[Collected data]

== Segment start ==

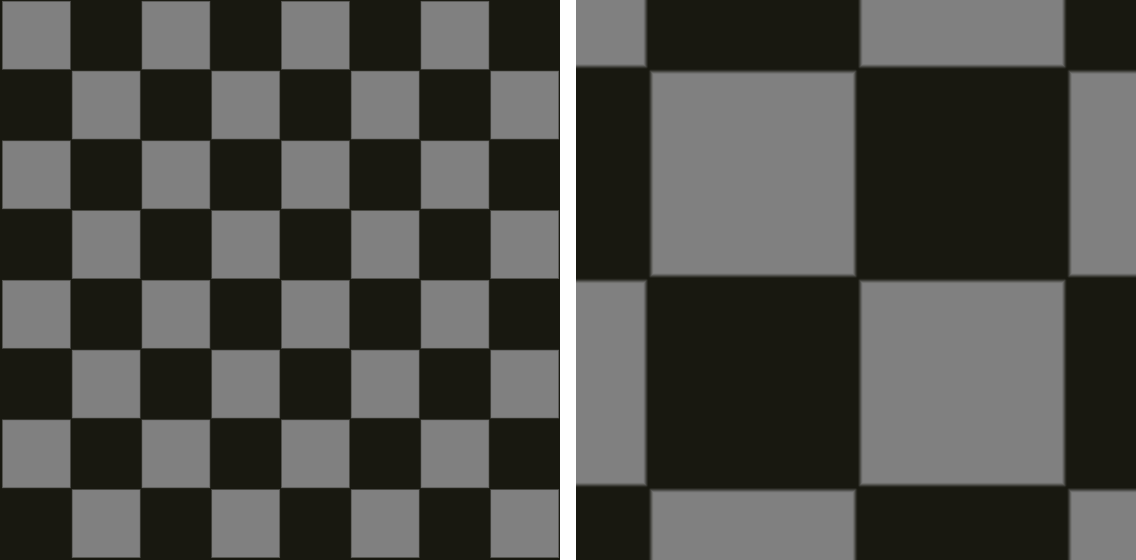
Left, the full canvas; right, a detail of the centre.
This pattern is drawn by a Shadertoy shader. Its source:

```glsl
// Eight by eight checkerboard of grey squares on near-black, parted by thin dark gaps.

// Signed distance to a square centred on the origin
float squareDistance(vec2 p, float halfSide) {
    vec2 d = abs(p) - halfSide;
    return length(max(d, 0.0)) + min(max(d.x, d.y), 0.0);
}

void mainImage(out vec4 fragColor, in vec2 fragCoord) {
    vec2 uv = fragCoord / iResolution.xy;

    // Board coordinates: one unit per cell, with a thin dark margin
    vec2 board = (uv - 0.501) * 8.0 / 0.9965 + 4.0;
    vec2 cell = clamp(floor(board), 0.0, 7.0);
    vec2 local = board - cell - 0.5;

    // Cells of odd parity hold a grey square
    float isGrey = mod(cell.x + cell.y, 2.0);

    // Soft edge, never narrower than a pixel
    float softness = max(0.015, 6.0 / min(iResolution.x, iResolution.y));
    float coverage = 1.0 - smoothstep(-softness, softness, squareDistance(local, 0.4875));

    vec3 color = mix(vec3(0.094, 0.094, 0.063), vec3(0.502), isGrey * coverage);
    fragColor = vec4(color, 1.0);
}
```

== Segment end ==

Prompt
When you reproduce the data shown above, keep each line exact and omit every picture.

Solution to the exercise
Left, the full canvas; right, a detail of the centre.
This pattern is drawn by a Shadertoy shader. Its source:

```glsl
// Eight by eight checkerboard of grey squares on near-black, parted by thin dark gaps.

// Signed distance to a square centred on the origin
float squareDistance(vec2 p, float halfSide) {
    vec2 d = abs(p) - halfSide;
    return length(max(d, 0.0)) + min(max(d.x, d.y), 0.0);
}

void mainImage(out vec4 fragColor, in vec2 fragCoord) {
    vec2 uv = fragCoord / iResolution.xy;

    // Board coordinates: one unit per cell, with a thin dark margin
    vec2 board = (uv - 0.501) * 8.0 / 0.9965 + 4.0;
    vec2 cell = clamp(floor(board), 0.0, 7.0);
    vec2 local = board - cell - 0.5;

    // Cells of odd parity hold a grey square
    float isGrey = mod(cell.x + cell.y, 2.0);

    // Soft edge, never narrower than a pixel
    float softness = max(0.015, 6.0 / min(iResolution.x, iResolution.y));
    float coverage = 1.0 - smoothstep(-softness, softness, squareDistance(local, 0.4875));

    vec3 color = mix(vec3(0.094, 0.094, 0.063), vec3(0.502), isGrey * coverage);
    fragColor = vec4(color, 1.0);
}
```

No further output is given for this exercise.